Your data is unlikely to be a perfect fit with published estimates of numbers of culturable or total soil bacteria, but that does not mean that you didn't get the "right" answer for your soil community. In science it is rare to be able to know if your findings or quantitative estimates are "accurate". Unlike a lot of your lab experiments in other courses, your instructor doesn't have the right answer. No one does. There is no reason to think that your answer, however different from previously published estimates, isn't accurate, within the limitations of the enumeration methods used. """DO NOT trash your data or your experimental design in your narrative, but DO (BRIEFLY) make your reader aware of limitations in the methods used when you explain your conclusions. Do NOT have a "sources of error" section where you stress all the difficulties or the things you did wrong. This is not a lab report; rather, think of this as part of a research report that might, eventually, be sent to a journal for publication. No one wants to publish (or read) a report of a lousy set of experiments that couldn't conclude anything. Realize that all experiments have their problems and no data are perfect. Our goal in science is NOT to "prove" a hypothesis but to objectively see whether or not our experiments and our data from them allow us to form some answers to the questions that drove the investigation. If we don't have perfect confidence in our conclusions because our experimental design has limitations or is imperfect, that's pretty much the universal situation in science. We tell the truth as best we can figure it out from our data--- using "hedge words" in our conclusions that reflect our confidence in our findings, ie. "it appears likely that______; ________ seems to indicate that____; it is possible that_____,although______; it appears as though____, but_____; etc."

Insert your table at the end of the paragraph where the table is first introduced. The table should have a table number and a title that summarizes the table. The table number and title are found ABOVE the table. If the data collection methods or processing is not obvious (for these data it is NOT obvious), there should be an explanatory legend that is found BELOW the table, separated from the table with parallel lines below and above the information it includes. You should look at published journal article tables that model this structure. The legend explains the essentials of how the data were collected and processed into the form shown (you will need to explain what was counted and to give the formulas for converting counts to # of microbes/gram of dry soil, which means you will also have to explain how you determined the conversion factor from wet to dry).

Your data analysis/results section must be written completely in your own words (not the wiki's) and it should include only what is necessary for a new reader to follow your data analysis from question to conclusion. You may consult with your teammates or others to discuss your data and its meaning, but all writing must be your own.

There are many ways to write a good Results analysis. To get a feel for how a data analysis is written as a Results section in a scientific paper, take a look at the results section in a variety of published science research reports such as those provided in your Reference folder. The Wellesley library has electronic subscriptions to many other journals that model this concept well. Also refer to the “How to Write a Scientific Paper” section in the Resources section of this wiki. There you will find valuable information on how to format figures/ tables with proper legends and the basics of how to write about data.
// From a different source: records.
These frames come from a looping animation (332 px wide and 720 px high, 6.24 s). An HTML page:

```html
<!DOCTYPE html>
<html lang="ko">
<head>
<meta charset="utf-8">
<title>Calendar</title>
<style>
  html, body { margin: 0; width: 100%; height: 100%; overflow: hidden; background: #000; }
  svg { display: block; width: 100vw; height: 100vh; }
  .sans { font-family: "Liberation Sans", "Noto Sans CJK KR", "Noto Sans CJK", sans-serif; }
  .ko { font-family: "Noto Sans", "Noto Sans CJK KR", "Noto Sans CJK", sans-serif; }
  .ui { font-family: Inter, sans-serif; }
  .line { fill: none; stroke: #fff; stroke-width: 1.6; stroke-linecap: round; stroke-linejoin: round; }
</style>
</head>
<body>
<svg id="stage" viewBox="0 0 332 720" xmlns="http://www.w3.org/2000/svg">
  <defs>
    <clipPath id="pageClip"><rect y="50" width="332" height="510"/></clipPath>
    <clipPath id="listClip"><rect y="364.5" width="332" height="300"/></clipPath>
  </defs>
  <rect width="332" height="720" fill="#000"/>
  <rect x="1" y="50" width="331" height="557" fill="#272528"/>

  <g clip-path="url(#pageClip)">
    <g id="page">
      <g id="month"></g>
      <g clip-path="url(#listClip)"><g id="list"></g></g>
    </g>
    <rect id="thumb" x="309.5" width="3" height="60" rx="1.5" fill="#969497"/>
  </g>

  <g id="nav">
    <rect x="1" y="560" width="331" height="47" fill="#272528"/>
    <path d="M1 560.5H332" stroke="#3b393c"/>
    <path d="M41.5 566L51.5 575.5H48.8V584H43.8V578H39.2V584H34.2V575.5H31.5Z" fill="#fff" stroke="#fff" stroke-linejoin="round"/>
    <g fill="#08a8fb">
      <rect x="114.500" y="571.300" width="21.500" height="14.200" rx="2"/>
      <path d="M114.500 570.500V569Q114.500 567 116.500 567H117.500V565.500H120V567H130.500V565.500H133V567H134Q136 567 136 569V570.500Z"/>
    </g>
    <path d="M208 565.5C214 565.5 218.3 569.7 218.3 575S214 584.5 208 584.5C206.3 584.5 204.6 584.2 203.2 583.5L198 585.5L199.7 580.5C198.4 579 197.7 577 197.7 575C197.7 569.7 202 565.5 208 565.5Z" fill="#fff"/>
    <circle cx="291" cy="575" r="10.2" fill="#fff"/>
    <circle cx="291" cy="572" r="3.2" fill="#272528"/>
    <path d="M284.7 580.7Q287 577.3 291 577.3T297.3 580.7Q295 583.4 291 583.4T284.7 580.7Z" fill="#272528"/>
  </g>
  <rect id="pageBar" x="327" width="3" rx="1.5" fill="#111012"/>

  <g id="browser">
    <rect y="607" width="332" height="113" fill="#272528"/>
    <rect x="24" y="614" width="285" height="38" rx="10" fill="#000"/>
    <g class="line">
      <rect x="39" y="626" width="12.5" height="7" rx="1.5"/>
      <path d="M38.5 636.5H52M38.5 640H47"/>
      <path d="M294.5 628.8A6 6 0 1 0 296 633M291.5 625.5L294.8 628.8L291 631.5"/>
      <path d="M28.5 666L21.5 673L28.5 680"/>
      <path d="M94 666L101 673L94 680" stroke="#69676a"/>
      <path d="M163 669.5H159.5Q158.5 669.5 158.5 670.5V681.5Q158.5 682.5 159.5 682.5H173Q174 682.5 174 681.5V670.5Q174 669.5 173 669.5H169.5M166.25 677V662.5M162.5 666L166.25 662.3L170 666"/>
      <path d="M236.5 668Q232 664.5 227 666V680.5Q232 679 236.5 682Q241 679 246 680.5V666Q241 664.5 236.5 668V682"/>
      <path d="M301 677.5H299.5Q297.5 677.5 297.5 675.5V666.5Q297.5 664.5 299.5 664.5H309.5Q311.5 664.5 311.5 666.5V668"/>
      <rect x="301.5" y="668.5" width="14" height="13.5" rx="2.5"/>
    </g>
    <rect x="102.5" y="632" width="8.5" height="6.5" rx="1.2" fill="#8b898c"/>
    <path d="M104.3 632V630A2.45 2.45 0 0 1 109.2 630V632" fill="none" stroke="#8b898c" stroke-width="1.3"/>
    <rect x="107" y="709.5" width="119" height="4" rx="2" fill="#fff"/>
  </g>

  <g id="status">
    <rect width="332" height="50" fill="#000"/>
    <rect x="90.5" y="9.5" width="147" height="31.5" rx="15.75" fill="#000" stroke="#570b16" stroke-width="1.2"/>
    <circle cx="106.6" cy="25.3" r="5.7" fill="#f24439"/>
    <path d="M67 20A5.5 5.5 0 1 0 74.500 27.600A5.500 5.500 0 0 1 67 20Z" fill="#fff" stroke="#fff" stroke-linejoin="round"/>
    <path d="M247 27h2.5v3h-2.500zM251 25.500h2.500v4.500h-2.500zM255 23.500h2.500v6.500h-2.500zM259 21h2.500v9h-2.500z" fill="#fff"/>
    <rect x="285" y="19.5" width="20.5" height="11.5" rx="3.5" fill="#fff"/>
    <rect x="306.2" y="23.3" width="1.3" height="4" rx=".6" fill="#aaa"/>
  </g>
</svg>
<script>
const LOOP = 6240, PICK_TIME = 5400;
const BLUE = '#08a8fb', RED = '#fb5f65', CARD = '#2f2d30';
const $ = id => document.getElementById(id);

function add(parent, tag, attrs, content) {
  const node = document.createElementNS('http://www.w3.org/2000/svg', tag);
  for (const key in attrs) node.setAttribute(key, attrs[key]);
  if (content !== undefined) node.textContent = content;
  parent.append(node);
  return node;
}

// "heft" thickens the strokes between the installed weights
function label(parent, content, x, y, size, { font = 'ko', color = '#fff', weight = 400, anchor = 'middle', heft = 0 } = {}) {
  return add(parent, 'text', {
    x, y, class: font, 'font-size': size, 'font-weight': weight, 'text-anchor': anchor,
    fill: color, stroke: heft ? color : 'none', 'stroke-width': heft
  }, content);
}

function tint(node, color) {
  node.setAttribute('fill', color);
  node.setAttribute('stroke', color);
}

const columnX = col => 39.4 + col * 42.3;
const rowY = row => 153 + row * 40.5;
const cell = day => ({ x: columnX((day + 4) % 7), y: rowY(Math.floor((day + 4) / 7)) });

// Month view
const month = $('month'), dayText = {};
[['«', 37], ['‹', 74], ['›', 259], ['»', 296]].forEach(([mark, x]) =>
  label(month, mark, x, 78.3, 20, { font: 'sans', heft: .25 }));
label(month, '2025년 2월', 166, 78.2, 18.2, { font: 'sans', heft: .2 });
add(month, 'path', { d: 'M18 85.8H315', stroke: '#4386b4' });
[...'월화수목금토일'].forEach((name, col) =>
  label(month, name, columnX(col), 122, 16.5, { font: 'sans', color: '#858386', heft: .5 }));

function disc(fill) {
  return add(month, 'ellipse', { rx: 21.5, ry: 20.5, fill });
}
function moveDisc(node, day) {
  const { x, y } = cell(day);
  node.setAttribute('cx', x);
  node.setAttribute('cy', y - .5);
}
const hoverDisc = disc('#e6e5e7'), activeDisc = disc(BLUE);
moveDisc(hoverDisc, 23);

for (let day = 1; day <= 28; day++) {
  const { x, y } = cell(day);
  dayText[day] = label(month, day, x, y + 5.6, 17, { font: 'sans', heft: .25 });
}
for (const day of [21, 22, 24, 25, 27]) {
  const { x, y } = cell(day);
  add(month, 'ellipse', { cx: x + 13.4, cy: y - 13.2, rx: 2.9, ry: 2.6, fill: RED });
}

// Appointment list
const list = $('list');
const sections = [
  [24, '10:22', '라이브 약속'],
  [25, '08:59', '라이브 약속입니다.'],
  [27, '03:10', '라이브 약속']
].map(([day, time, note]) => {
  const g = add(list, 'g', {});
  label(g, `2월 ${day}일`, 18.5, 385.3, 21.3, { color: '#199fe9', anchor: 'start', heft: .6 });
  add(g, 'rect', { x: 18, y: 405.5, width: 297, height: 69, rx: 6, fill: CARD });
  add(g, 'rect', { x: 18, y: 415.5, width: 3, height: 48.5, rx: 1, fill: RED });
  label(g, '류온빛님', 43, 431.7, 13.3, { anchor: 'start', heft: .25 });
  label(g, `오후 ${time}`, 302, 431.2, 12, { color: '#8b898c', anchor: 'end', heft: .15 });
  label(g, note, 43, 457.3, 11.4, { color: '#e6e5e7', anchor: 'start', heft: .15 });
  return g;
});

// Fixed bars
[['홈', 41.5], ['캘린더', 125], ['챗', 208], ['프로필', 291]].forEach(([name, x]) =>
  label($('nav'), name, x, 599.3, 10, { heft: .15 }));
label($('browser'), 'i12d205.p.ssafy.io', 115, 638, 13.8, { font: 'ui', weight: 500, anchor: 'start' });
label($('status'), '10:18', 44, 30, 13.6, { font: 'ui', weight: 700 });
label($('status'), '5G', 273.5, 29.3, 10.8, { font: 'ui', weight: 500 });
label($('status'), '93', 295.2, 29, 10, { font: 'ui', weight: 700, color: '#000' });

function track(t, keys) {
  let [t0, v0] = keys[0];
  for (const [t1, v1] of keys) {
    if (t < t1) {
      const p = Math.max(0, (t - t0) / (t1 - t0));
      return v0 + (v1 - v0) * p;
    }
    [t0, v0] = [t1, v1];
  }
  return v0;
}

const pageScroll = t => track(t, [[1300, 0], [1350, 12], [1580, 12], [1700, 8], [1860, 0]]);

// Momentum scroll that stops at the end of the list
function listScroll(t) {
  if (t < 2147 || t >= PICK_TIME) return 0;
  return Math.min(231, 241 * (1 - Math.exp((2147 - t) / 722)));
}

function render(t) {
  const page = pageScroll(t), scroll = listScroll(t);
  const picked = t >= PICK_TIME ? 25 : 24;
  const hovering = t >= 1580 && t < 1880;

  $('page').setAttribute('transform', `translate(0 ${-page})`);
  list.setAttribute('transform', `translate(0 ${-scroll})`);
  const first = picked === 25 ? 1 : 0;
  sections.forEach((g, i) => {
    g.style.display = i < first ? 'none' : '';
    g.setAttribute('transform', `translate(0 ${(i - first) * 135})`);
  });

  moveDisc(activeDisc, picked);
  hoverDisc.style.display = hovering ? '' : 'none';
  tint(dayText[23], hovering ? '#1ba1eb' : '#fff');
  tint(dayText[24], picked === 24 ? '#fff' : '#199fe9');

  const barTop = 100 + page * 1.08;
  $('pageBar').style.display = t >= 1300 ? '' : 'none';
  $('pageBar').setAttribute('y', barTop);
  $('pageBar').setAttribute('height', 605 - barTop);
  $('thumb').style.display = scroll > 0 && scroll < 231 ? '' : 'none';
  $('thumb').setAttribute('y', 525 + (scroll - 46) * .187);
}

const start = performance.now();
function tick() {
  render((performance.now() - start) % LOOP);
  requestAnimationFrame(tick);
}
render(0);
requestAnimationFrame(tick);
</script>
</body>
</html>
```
Remember that the Resources section of the wiki has a lot of valuable information on every section of a research report. You should read carefully the information there on the Results section, including on effective figure and table design and how to construct a proper legend.

Good luck!